Directions for this task: Write out every line below that includes the word "blue".

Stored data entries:
________________________

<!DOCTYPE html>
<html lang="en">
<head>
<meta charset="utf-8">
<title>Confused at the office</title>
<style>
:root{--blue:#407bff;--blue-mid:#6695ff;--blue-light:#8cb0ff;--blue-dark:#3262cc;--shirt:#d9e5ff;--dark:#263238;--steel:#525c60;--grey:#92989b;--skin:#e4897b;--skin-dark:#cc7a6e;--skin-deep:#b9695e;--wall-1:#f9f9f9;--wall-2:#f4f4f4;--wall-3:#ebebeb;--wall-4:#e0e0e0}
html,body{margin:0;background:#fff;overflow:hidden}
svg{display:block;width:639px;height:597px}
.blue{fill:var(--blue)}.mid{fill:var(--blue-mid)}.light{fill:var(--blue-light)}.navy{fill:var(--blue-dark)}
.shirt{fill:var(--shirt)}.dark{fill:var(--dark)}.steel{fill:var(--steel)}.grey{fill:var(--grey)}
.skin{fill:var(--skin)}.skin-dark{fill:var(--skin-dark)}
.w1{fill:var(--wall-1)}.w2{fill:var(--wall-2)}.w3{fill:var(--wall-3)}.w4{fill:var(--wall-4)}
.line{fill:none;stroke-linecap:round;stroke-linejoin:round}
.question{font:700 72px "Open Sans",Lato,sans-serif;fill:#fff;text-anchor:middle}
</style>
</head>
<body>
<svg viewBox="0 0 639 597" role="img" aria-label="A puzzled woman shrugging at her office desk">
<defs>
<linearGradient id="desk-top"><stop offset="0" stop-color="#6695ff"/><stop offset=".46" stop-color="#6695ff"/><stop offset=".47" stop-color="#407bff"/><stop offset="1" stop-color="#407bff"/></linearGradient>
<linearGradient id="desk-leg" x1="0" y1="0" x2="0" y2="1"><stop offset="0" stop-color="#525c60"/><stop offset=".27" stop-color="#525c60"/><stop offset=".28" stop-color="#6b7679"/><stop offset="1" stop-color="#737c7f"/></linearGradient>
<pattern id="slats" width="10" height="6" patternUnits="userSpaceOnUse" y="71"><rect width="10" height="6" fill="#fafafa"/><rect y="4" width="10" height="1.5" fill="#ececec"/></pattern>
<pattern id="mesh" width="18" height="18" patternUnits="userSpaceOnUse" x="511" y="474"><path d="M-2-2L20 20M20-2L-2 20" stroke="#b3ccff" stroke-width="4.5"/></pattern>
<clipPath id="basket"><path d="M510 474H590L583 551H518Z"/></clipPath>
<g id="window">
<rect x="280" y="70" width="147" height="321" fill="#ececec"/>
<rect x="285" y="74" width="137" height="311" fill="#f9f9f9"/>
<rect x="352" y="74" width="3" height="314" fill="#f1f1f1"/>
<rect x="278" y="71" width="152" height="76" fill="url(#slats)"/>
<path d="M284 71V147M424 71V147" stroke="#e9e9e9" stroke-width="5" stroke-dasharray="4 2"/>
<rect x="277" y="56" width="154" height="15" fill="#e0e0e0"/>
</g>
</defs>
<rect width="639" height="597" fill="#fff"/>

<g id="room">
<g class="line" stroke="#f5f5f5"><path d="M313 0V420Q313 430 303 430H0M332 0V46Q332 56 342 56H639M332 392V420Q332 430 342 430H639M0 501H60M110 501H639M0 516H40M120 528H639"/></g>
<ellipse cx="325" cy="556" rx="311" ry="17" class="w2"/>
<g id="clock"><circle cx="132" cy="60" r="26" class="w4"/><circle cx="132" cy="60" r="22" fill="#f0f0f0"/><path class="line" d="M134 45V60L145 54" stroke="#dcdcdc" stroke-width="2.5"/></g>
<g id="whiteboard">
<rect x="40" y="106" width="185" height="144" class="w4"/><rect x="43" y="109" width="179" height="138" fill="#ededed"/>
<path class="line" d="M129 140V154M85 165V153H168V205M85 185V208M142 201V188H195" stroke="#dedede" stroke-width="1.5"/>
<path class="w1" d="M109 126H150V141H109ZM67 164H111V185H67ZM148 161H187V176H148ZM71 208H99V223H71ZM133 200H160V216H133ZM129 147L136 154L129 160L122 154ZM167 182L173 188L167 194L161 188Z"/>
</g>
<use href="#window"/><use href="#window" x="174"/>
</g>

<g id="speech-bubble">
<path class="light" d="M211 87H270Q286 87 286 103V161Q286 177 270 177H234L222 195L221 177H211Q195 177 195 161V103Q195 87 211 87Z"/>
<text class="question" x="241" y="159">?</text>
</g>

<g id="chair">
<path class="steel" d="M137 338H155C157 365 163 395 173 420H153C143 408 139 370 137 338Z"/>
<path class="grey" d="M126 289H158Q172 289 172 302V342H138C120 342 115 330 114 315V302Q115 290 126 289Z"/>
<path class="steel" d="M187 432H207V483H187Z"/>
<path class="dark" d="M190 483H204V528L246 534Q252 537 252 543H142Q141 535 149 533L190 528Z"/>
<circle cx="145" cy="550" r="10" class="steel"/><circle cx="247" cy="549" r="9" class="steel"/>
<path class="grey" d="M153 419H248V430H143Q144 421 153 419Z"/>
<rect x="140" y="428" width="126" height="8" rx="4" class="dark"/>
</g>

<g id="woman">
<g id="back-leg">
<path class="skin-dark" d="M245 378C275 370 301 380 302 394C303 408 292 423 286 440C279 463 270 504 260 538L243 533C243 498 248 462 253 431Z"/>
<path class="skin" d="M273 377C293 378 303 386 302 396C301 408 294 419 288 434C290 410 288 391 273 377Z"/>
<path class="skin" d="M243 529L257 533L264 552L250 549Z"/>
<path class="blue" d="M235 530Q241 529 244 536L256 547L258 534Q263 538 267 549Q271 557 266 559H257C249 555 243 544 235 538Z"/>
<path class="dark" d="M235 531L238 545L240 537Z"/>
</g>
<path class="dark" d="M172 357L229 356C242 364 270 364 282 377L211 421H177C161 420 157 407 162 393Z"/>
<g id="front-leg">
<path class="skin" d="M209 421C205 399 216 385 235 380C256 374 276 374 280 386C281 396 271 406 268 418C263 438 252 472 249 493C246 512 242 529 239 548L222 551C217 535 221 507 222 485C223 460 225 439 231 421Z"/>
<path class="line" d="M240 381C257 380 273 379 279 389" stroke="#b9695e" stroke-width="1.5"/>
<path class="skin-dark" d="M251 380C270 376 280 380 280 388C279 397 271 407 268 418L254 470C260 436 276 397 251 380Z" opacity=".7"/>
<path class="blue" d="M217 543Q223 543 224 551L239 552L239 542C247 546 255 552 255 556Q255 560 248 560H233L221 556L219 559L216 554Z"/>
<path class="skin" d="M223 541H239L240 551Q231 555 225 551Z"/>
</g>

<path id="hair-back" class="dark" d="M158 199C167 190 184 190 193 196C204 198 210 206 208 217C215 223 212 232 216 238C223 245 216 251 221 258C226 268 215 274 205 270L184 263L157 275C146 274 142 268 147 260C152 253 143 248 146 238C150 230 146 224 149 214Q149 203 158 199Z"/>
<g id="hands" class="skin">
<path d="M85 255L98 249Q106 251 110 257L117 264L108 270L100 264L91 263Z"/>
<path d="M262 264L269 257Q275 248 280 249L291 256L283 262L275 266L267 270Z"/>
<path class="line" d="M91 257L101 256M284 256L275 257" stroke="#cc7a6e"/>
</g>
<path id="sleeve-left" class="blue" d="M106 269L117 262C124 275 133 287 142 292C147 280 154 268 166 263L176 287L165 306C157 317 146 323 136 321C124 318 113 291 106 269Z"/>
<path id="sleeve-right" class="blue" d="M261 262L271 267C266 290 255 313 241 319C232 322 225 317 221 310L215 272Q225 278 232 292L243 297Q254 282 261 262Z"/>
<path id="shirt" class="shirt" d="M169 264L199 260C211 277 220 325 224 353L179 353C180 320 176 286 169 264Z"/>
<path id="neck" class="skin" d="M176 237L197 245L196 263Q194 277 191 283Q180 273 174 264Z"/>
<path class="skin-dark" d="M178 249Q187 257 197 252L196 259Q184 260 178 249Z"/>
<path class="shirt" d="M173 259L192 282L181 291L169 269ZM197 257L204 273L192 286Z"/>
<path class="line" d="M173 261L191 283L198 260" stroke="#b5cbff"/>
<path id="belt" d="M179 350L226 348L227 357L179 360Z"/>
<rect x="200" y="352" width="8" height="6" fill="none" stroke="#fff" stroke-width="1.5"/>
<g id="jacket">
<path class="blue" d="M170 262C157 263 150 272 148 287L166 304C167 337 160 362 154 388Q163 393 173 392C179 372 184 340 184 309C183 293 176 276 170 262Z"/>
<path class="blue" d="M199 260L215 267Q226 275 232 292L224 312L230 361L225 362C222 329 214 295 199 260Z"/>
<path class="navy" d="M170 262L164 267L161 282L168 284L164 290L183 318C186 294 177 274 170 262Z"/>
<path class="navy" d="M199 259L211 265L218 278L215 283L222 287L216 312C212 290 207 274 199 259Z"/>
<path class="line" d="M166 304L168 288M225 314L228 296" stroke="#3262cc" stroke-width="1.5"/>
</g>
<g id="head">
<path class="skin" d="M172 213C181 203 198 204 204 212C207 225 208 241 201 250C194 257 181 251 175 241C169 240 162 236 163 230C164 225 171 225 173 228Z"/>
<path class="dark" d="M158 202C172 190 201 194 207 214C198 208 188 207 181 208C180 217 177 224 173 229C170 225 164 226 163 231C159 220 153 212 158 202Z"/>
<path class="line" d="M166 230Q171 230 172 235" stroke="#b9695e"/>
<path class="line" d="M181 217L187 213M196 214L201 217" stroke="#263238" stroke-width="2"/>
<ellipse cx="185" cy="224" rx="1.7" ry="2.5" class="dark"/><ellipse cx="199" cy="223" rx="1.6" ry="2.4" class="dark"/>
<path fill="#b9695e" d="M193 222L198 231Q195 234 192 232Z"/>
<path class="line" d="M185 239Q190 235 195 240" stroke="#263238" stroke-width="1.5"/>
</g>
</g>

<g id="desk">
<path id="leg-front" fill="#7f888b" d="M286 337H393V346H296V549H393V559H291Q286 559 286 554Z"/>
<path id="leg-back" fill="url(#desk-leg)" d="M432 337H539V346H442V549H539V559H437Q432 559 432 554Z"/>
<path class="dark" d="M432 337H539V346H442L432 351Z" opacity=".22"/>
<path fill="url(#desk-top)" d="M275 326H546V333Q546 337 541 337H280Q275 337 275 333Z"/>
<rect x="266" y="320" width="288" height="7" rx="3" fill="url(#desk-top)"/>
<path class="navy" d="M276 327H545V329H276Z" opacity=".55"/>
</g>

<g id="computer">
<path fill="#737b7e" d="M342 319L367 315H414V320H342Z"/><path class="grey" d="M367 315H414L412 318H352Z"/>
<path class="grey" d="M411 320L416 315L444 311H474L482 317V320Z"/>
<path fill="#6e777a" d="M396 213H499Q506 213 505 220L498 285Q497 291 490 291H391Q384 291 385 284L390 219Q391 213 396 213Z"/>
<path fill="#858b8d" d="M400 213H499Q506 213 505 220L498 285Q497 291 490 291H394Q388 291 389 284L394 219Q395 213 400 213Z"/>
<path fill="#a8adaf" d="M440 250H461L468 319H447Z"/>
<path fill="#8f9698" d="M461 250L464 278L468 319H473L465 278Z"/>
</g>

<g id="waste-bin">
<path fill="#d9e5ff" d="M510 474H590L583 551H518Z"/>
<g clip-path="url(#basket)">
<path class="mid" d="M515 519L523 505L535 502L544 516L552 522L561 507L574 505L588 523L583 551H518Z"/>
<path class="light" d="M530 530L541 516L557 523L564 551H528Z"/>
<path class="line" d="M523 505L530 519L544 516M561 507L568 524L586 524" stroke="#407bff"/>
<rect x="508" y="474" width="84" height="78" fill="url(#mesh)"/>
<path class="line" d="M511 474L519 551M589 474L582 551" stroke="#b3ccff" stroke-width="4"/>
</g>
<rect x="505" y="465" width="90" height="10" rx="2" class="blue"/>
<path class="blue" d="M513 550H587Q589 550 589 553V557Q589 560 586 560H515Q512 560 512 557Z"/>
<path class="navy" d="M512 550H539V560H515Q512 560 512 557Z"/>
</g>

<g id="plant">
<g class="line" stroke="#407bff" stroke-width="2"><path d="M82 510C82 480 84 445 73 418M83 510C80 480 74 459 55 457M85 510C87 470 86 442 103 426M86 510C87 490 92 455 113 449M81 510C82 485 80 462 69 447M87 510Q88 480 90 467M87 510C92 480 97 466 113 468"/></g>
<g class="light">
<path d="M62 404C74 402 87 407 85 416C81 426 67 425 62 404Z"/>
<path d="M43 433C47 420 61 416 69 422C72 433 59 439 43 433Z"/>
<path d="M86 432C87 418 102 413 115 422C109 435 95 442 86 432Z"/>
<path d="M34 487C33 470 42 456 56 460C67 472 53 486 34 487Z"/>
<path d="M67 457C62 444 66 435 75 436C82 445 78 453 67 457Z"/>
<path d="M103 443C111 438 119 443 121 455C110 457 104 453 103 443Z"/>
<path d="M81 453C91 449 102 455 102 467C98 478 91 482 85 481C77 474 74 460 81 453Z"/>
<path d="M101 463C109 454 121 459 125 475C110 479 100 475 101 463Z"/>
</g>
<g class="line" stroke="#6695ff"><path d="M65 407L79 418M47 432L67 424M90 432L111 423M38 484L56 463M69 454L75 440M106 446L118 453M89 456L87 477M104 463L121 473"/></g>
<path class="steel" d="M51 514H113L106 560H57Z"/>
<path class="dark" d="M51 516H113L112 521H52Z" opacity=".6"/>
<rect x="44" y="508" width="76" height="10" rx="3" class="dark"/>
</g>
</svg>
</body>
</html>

________________________

Reply:
:root{--blue:#407bff;--blue-mid:#6695ff;--blue-light:#8cb0ff;--blue-dark:#3262cc;--shirt:#d9e5ff;--dark:#263238;--steel:#525c60;--grey:#92989b;--skin:#e4897b;--skin-dark:#cc7a6e;--skin-deep:#b9695e;--wall-1:#f9f9f9;--wall-2:#f4f4f4;--wall-3:#ebebeb;--wall-4:#e0e0e0}
.blue{fill:var(--blue)}.mid{fill:var(--blue-mid)}.light{fill:var(--blue-light)}.navy{fill:var(--blue-dark)}
<path class="blue" d="M235 530Q241 529 244 536L256 547L258 534Q263 538 267 549Q271 557 266 559H257C249 555 243 544 235 538Z"/>
<path class="blue" d="M217 543Q223 543 224 551L239 552L239 542C247 546 255 552 255 556Q255 560 248 560H233L221 556L219 559L216 554Z"/>
<path id="sleeve-left" class="blue" d="M106 269L117 262C124 275 133 287 142 292C147 280 154 268 166 263L176 287L165 306C157 317 146 323 136 321C124 318 113 291 106 269Z"/>
<path id="sleeve-right" class="blue" d="M261 262L271 267C266 290 255 313 241 319C232 322 225 317 221 310L215 272Q225 278 232 292L243 297Q254 282 261 262Z"/>
<path class="blue" d="M170 262C157 263 150 272 148 287L166 304C167 337 160 362 154 388Q163 393 173 392C179 372 184 340 184 309C183 293 176 276 170 262Z"/>
<path class="blue" d="M199 260L215 267Q226 275 232 292L224 312L230 361L225 362C222 329 214 295 199 260Z"/>
<rect x="505" y="465" width="90" height="10" rx="2" class="blue"/>
<path class="blue" d="M513 550H587Q589 550 589 553V557Q589 560 586 560H515Q512 560 512 557Z"/>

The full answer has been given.